Dull glossy finishes by sanding lightly. Wipe with a damp cloth or sponge to remove loose dust. Remove all loose paint and repair or patch damaged areas and feather sand to blend in these areas with the rest of the surface. Clean and rinse the surface. Spot Prime all bare areas followed by a spot coat of the finish coat paint to assure a more uniform appearance of the overall finish coat.
Before starting to prepare the surface, it is extremely important that sources of moisture entry into the surface are eliminated. Be sure that roof overhangs, gutters and downspouts are in good working order to carry water away from the house and that they are kept that way. If moisture entry from internal sources is suspected, these sources must be found and eliminated. If necessary, attic louvers, moisture vents or exhaust fans should be installed to allow the escape of internal moisture.
GENERAL EXTERIOR CLEANING PREPARATIONBare or previously painted surfaces must be clean. Dust, dirt, grease, oil and other surface residue must be removed before painting. The little extra time that it takes to clean and prepare the surface properly will produce a better looking, longer lasting finish and will save time and money in the long run.
Surface may be cleaned by scrubbing with a long handled scrub brush using detergent and water (or an appropriate siding cleaner). Scrub the siding from the bottom up to prevent streaking. Be sure to scrub under the eaves to remove residue. Rinse thoroughly with a garden hose immediately after a section is scrubbed. This scrubbing will also insure the removal of chalk which is necessary to assure good adhesion.
Areas which still appear to be dirty after scrubbing could actually be areas of mildew. These areas should be scrubbed with a solution of 1 part liquid bleach to 3 parts water, allowing the solution to sit 20 - 30 minutes, followed by a thorough hose rinse. Protect hands and eyes with rubber gloves and splash goggles and plants and shrubbery with plastic drop cloths, while working with this bleach solution.
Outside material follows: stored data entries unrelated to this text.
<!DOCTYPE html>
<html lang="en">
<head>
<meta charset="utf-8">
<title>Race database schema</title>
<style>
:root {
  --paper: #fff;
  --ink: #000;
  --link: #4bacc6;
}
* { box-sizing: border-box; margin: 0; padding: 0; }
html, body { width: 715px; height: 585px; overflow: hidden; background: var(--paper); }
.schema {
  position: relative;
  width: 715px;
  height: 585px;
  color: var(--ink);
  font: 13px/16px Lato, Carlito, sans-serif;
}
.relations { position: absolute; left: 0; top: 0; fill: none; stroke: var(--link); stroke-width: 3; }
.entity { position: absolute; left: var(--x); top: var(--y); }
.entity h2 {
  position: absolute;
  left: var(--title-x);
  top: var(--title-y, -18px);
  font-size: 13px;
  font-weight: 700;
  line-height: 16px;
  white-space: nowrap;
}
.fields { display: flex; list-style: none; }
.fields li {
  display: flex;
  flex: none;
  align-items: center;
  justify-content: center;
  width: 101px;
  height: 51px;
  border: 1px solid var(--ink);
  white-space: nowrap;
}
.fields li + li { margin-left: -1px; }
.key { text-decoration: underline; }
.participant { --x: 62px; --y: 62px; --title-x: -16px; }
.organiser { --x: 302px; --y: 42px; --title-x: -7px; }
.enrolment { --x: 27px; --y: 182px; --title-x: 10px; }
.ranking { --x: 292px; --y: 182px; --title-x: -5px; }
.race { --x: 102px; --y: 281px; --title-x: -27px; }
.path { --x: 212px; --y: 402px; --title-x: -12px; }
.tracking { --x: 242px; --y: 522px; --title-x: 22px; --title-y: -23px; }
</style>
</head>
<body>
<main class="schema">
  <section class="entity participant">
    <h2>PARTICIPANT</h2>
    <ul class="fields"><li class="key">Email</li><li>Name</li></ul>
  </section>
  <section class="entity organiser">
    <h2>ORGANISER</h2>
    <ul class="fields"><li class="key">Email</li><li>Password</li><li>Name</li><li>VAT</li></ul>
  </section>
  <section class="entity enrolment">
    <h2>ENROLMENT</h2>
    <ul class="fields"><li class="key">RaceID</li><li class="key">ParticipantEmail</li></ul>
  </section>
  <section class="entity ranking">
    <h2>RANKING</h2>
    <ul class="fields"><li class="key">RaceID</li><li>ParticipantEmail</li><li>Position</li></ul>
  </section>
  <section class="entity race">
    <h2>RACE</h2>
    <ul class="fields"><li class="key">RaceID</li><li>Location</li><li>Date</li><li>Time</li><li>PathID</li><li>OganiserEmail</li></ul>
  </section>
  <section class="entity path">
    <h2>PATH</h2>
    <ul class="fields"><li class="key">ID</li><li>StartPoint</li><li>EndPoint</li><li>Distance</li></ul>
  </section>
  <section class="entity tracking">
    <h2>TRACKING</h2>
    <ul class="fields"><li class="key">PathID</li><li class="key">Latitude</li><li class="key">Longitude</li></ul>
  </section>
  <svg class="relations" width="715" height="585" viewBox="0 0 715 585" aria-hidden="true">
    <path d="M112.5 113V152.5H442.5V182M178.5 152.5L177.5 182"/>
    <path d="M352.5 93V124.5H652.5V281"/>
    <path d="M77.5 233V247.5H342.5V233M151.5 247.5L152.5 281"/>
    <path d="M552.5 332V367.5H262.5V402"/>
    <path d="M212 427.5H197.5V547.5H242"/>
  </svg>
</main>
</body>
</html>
If mildew is not removed before painting, it will grow again on the new paint film.
PREPARING BARE, UNPAINTED EXTERIOR SURFACES
Excessive deposits of sap from knots on other areas of the wood should be removed and all such areas should be sealed with a thin coat of exterior oil primer before a full coat of primer is applied.
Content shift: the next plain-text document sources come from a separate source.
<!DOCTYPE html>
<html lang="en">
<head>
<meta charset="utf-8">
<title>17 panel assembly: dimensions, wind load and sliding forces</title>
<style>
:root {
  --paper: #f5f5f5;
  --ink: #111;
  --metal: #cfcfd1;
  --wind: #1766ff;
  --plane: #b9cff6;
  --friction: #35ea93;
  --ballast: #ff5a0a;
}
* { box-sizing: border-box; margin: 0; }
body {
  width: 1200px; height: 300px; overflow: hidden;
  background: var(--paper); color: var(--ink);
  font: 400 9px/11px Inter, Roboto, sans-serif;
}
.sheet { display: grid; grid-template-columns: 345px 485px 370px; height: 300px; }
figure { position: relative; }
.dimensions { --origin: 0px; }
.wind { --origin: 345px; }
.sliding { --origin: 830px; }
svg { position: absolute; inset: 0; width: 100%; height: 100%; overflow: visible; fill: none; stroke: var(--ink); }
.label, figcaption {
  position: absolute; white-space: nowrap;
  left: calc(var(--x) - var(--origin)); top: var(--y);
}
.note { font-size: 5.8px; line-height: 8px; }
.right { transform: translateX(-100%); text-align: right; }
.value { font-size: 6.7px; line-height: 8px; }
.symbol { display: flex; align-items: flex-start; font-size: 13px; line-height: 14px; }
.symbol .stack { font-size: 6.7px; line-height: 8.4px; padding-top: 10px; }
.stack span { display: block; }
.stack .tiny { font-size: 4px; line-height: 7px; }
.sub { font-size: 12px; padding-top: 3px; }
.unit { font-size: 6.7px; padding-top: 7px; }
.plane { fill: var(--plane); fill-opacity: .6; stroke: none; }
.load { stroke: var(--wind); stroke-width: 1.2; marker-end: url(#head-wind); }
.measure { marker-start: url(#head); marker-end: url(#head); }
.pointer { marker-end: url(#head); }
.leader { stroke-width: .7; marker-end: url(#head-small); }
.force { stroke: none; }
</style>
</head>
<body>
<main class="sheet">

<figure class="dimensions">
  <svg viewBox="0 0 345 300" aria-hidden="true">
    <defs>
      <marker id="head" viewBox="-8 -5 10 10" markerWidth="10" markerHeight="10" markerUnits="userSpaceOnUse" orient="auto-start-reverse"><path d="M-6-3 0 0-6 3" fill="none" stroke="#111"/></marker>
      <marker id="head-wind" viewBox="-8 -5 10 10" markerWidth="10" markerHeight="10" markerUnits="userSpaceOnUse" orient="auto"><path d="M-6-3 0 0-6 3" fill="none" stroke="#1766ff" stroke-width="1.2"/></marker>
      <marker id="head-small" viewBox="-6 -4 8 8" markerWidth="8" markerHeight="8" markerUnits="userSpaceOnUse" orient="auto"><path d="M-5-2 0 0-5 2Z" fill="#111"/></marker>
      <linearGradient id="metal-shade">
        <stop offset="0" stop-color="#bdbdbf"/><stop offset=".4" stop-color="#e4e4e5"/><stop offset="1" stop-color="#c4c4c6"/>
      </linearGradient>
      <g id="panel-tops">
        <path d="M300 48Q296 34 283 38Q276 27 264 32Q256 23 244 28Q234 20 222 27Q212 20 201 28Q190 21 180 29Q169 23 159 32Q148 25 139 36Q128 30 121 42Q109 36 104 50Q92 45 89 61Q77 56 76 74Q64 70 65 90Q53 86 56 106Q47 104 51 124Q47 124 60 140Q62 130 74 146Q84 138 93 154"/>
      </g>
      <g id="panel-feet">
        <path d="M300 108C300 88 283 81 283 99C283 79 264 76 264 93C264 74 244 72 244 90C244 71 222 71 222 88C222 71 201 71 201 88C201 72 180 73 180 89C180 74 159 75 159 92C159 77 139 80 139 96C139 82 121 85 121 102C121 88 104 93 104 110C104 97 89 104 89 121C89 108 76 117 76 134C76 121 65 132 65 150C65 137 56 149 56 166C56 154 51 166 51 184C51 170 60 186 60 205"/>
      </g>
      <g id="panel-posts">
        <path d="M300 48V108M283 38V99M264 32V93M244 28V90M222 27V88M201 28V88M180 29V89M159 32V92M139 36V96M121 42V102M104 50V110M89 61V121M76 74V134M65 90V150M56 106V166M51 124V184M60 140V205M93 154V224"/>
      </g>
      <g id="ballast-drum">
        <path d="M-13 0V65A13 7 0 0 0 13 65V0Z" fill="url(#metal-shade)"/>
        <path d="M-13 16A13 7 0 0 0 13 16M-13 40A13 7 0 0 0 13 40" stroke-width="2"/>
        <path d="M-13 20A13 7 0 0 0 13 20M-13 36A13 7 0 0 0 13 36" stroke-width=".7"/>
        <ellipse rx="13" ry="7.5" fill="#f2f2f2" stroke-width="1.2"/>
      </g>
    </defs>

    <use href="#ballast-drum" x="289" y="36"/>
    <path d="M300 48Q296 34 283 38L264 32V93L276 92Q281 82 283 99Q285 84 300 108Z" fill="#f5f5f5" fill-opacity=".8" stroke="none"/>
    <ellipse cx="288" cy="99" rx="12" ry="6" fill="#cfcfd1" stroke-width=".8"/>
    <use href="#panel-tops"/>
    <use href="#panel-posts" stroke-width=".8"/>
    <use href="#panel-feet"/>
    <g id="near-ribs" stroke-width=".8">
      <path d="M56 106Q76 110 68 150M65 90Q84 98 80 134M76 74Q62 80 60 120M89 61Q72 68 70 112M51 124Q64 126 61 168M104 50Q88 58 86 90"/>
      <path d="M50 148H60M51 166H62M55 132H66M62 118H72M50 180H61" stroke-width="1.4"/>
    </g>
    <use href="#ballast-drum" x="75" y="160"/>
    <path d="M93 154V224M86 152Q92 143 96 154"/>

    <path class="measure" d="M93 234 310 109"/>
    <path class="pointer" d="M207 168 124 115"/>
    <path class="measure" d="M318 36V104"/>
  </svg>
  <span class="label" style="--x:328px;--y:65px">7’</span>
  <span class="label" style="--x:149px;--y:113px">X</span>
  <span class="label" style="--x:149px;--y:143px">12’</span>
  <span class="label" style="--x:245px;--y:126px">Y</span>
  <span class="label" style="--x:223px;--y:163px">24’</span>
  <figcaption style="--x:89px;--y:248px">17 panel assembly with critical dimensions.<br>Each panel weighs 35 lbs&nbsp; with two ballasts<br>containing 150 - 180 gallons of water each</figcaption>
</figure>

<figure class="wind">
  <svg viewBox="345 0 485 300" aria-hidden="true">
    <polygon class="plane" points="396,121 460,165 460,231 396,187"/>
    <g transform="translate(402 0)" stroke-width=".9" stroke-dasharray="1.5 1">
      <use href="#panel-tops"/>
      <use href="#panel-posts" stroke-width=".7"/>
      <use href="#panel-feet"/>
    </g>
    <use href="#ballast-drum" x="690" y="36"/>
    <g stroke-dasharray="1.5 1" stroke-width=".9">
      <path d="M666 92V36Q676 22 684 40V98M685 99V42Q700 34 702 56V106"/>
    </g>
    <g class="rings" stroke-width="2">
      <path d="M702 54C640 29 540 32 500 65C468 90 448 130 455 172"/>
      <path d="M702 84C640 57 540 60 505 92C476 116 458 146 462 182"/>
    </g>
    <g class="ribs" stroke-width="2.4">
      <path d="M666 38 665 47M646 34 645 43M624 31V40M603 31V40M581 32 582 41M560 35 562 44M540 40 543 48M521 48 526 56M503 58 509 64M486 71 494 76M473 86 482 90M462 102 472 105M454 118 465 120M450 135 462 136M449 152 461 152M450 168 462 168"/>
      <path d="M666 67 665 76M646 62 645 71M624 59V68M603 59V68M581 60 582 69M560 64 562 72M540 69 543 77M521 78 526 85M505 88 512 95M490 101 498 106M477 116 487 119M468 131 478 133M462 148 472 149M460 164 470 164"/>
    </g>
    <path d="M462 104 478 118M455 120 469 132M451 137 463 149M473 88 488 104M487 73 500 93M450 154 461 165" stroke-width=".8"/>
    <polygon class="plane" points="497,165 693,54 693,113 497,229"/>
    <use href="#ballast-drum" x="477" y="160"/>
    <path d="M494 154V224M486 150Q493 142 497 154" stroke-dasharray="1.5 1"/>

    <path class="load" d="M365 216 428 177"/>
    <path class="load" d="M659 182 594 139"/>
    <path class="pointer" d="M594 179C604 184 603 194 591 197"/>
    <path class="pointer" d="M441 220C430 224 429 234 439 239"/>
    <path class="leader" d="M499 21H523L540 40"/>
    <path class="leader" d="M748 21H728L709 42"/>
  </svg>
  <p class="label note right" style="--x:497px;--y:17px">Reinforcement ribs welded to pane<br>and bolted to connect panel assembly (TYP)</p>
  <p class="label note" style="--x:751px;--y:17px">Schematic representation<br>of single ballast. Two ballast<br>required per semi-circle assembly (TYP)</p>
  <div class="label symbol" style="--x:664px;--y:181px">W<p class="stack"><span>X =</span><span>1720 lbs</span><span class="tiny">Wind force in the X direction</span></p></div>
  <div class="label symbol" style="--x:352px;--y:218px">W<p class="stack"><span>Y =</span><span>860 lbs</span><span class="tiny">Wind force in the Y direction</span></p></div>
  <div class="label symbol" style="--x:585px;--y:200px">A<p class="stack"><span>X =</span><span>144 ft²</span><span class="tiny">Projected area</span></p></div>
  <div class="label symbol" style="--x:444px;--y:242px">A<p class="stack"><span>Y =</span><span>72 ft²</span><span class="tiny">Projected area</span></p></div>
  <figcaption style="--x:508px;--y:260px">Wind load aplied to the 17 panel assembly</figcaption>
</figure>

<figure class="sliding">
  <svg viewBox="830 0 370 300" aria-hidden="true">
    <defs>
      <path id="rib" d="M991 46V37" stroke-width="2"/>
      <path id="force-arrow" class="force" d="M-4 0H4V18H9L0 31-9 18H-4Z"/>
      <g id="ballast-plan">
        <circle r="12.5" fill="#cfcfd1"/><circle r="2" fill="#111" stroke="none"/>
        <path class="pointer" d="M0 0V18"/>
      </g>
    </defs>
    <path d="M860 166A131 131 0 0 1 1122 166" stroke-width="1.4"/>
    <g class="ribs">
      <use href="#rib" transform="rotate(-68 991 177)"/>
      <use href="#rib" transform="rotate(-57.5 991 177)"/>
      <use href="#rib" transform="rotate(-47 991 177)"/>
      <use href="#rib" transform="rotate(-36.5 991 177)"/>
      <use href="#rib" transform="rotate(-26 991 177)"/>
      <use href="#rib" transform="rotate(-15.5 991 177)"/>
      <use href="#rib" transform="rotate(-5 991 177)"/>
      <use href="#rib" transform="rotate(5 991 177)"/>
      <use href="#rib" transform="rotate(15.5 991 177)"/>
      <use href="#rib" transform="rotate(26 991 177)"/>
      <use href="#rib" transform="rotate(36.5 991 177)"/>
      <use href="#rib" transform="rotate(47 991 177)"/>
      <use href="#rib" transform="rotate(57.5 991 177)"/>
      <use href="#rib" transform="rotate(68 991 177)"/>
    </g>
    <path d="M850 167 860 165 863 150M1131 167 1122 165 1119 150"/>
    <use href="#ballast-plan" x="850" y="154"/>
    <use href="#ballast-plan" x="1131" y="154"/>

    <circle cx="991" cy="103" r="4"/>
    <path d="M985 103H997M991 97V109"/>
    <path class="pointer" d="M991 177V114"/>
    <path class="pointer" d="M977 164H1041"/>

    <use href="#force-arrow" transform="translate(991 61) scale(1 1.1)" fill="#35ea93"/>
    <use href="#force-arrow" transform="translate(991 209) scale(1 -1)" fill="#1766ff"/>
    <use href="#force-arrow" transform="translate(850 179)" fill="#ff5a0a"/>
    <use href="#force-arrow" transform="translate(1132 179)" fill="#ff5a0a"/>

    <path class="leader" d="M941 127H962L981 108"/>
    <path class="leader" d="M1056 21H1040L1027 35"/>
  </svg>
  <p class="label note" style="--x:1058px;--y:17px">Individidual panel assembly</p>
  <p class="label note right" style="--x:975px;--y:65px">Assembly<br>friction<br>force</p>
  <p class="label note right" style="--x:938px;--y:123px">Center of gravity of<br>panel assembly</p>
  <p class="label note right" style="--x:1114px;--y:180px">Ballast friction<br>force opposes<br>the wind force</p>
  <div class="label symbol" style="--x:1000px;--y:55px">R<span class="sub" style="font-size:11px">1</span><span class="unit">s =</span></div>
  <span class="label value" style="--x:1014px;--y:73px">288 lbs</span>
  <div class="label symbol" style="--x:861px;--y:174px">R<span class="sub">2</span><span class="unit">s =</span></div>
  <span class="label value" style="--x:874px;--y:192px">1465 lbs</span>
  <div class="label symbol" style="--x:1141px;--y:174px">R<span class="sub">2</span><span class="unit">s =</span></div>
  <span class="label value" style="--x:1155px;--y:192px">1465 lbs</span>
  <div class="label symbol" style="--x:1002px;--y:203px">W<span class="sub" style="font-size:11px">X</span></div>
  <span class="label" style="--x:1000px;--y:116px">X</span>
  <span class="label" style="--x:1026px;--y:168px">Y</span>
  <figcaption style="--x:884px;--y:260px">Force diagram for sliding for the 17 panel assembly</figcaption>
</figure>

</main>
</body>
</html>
Countersink nails and spot prime the nail heads and holes with Ace Royal Shield Oil-Based Primer (218A100). When primer has thoroughly dried, fill nail holes with putty. Ferrous nails should be primed with Ace Rust Stop Primer (225A140/141 or 190A140/141).
Caulk all building joints thoroughly to prevent the entry of external moisture. Be sure that all openings around windows, door frames, sills and all other joints and cracks are well caulked. These openings should be primed with oil primer before the caulk is applied.
Prime with Ace Royal Shield Oil-Based Primer (218A100) or Ace Royal Shield Latex Primer (125A100). Primer must be finish coated within 30 days. If not finish coated within 30 days, the primer will collect dirt or become too hard to assure good adhesion of the finish coat and must therefore be reprimed with Ace Royal Shield Oil-Based Primer (218A100). For the same reason, factory primed siding, other than cement board, should be reprimed with Ace Royal Shield Oil-Based Primer (218A100).
Do not paint immediately after or prior to a rain or during foggy weather. The temperature should be above 50° within 4 hours of painting.
Do not dab paint into the space between overlapping boards and seal the wall. The space is necessary to ventilate the wall and the structure.